Barr will likely inherit oversight of the investigation, but that is not a guarantee.  His previous criticism of the investigation is expected to be a central theme in his confirmation hearings next week.

My own guess is that Rosenstein knows that Mueller has got nothing but process crimes unrelated to President Trump.  He may not want to be in office when the report is finally released.  In fact, he may well want to publish his inevitable book before Mueller concludes his investigation.  That would be the way to make the most money.  I doubt very much that Mueller will wrap up his investigation within a matter of weeks or a few months, giving Rosenstein time to cash in.

The latest excuse for progressive hyperventilation is the news leaked last night to ABC News and confirmed by several other media outlets: Deputy Attorney General Rod Rosenstein will be leaving the Department of Justice in a matter of weeks.

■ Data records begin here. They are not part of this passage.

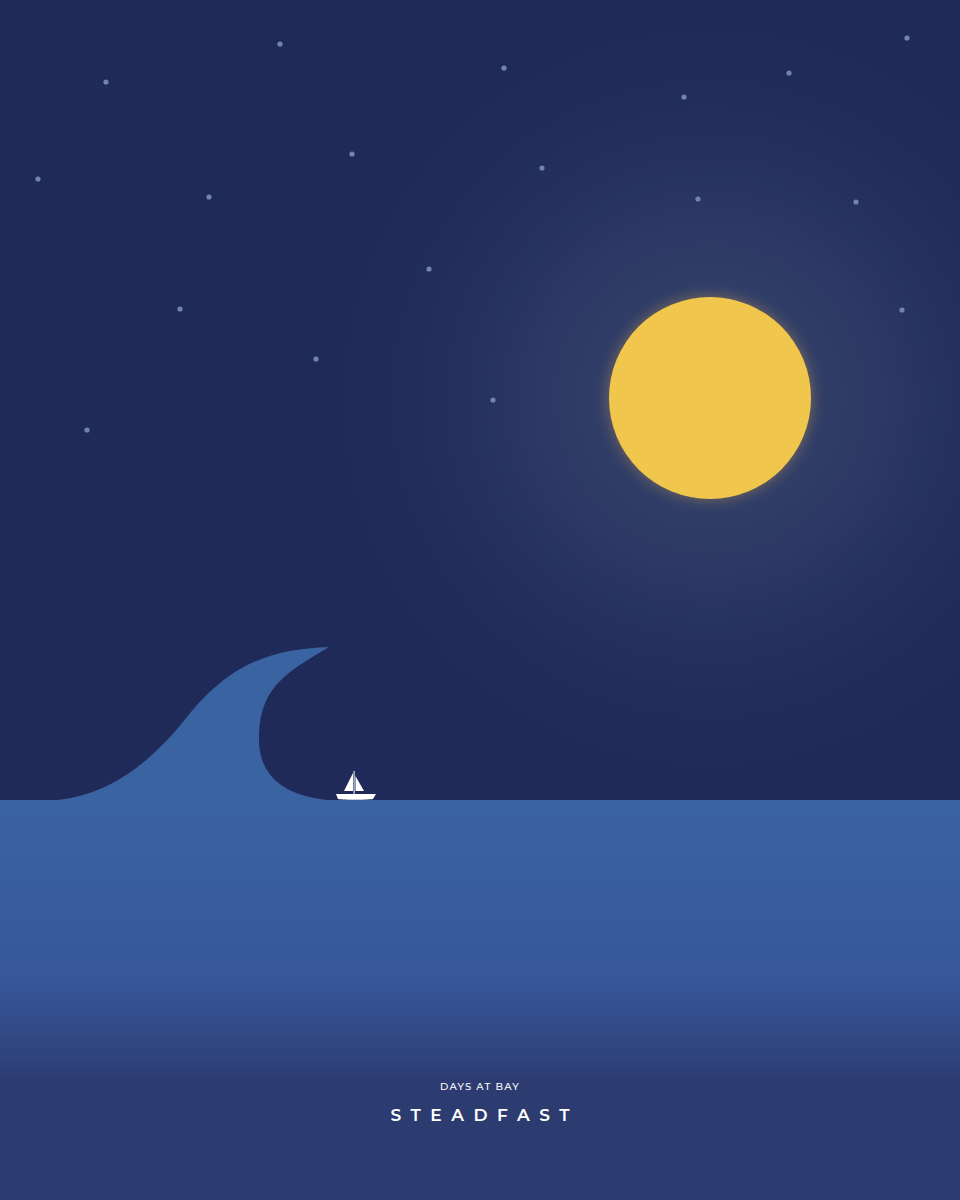
<!DOCTYPE html>
<html lang="en">
<head>
<meta charset="utf-8">
<title>Days at Bay — Steadfast</title>
<link rel="stylesheet" href="https://fonts.googleapis.com/css2?family=Montserrat:wght@500;600&display=swap">
<style>
  :root {
    --sky: #1f2a58;
    --sky-glow: #36466e;
    --sea-top: #3a63a1;
    --sea-mid: #37579a;
    --sea-bottom: #2c3b70;
    --moon: #f0c64c;
    --moon-halo: #f4b24a;
    --star: #6f84b0;
    --ink: #ffffff;
  }
  html, body {
    margin: 0;
    padding: 0;
    overflow: hidden;
    background: var(--sky);
  }
  .poster {
    position: relative;
    width: 960px;
    height: 1200px;
    overflow: hidden;
    font-family: "Montserrat", sans-serif;
  }
  .poster svg {
    position: absolute;
    inset: 0;
    display: block;
  }
  .caption {
    position: absolute;
    left: 0;
    right: 0;
    text-align: center;
    color: var(--ink);
    margin: 0;
    line-height: 1;
  }
  .caption--series {
    top: 1082px;
    font-size: 10px;
    font-weight: 500;
    letter-spacing: 0.12em;
  }
  .caption--title {
    top: 1107px;
    font-size: 17px;
    font-weight: 600;
    letter-spacing: 0.56em;
    padding-left: 0.56em;
  }
</style>
</head>
<body>
<main class="poster">
  <svg width="960" height="1200" viewBox="0 0 960 1200" aria-hidden="true">
    <defs>
      <radialGradient id="sky-glow" cx="710" cy="398" r="400" gradientUnits="userSpaceOnUse">
        <stop offset="0" stop-color="var(--sky-glow)"/>
        <stop offset="0.45" stop-color="#2c3863"/>
        <stop offset="1" stop-color="var(--sky)" stop-opacity="0"/>
      </radialGradient>
      <linearGradient id="sea-fill" x1="0" y1="800" x2="0" y2="1200" gradientUnits="userSpaceOnUse">
        <stop offset="0" stop-color="var(--sea-top)"/>
        <stop offset="0.45" stop-color="var(--sea-mid)"/>
        <stop offset="0.72" stop-color="var(--sea-bottom)"/>
        <stop offset="1" stop-color="var(--sea-bottom)"/>
      </linearGradient>
      <filter id="moon-halo" x="-50%" y="-50%" width="200%" height="200%">
        <feGaussianBlur stdDeviation="7"/>
      </filter>
      <circle id="star" r="2.6" fill="var(--star)"/>
    </defs>

    <rect class="sky" width="960" height="800" fill="var(--sky)"/>
    <rect class="sky-glow" width="960" height="800" fill="url(#sky-glow)"/>

    <g class="stars">
      <use href="#star" x="280" y="44"/>
      <use href="#star" x="106" y="82"/>
      <use href="#star" x="504" y="68"/>
      <use href="#star" x="907" y="38"/>
      <use href="#star" x="789" y="73"/>
      <use href="#star" x="684" y="97"/>
      <use href="#star" x="352" y="154"/>
      <use href="#star" x="542" y="168"/>
      <use href="#star" x="38" y="179"/>
      <use href="#star" x="209" y="197"/>
      <use href="#star" x="698" y="199"/>
      <use href="#star" x="856" y="202"/>
      <use href="#star" x="429" y="269"/>
      <use href="#star" x="902" y="310"/>
      <use href="#star" x="180" y="309"/>
      <use href="#star" x="316" y="359"/>
      <use href="#star" x="493" y="400"/>
      <use href="#star" x="87" y="430"/>
    </g>

    <g class="moon">
      <circle cx="710" cy="398" r="102" fill="var(--moon-halo)" opacity="0.35" filter="url(#moon-halo)"/>
      <circle cx="710" cy="398" r="101" fill="var(--moon)"/>
    </g>

    <rect class="sea" y="800" width="960" height="400" fill="url(#sea-fill)"/>

    <path class="wave" fill="var(--sea-top)"
      d="M40 801 C115 801 161 750 191 712 C230 666 268 649 329 647 C291 670 260 685 259 735 C257 781 291 800 345 801 Z"/>

    <g class="boat" fill="var(--ink)">
      <path d="M336 794 L376 794 L373 799 C366 800 345 800 338 799 Z"/>
      <rect x="353.6" y="771" width="1" height="23"/>
      <path d="M353 773 L353 791 L344 791 Z"/>
      <path d="M355.5 776 L355.5 791 L364 791 Z"/>
    </g>
  </svg>

  <p class="caption caption--series">DAYS AT BAY</p>
  <h1 class="caption caption--title">STEADFAST</h1>
</main>
</body>
</html>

Deputy Attorney General Rod Rosenstein is expected to leave his role in the coming weeks, multiple sources familiar with his plans told ABC News.

Rosenstein has communicated to President Donald Trump and White House officials his plan to depart the administration around the time William Barr, Trump's nominee for attorney general, would take office following a Senate confirmation.

President Trump's criticisms of Rosenstein automatically made him a hero to the left.

In May 2017, shortly after Trump fired James Comey as FBI Director, Rosenstein made the call to appoint Mueller to take over the FBI probe of Russia's meddling in the 2016 presidential election and any possible ties between Russian operatives and Trump associates.

Trump and his Republican allies have repeatedly blasted that decision.  But tensions between Trump and Rosenstein came to a head in September, after reports surfaced saying that, during a meeting in the immediate aftermath of Comey's firing, Rosenstein raised the possibility of secretly recording the president at the White House.

ABC immediately covered for Rosenstein:

However, a source familiar with how Justice Department officials who attended that later meeting viewed what happened, said they believed Rosenstein was being "sarcastic" – noting that there was never any follow-up conversation from Rosenstein or anyone else about it.

Rosenstein was the U.S. attorney in Baltimore when the Uranium One whistleblower resulted in a federal investigation into the sale of one quarter of our uranium resources to a Russian entity, accompanied by six-figure donations from principals in the sale to the Clinton Foundation, in the wake of secretary of state Clinton approving the sale.  Scandalously, that prosecution resulted in a plea bargain for one minor official and no effort to pursue higher-ups.


Rosenstein's official portrait as U.S. attorney in Baltimore.

It is unclear who leaked the news, and why the timing came within hours of the disastrous Democratic response to President Trump's Oval Office address, and less than a week before confirmation hearings for A.G.-designate William Barr are set to begin.  It certainly functions as a shiny object to distract media attention from an embarrassment for the Democrats and to focus the Barr hearings on Mueller.

As far as the Trump-haters are concerned, Rosenstein's appointment of, and supervisory role for, the Mueller witch hunt is the most important thing the Department of Justice does.  With his departure now public, expect those hearings to focus on extracting promises from Barr to do nothing to obstruct and everything to support Mueller.  They may even demand that Barr recuse himself, as CBS reports:

Barr will likely inherit oversight of the investigation, but that is not a guarantee.  His previous criticism of the investigation is expected to be a central theme in his confirmation hearings next week.

My own guess is that Rosenstein knows that Mueller has got nothing but process crimes unrelated to President Trump.  He may not want to be in office when the report is finally released.  In fact, he may well want to publish his inevitable book before Mueller concludes his investigation.  That would be the way to make the most money.  I doubt very much that Mueller will wrap up his investigation within a matter of weeks or a few months, giving Rosenstein time to cash in.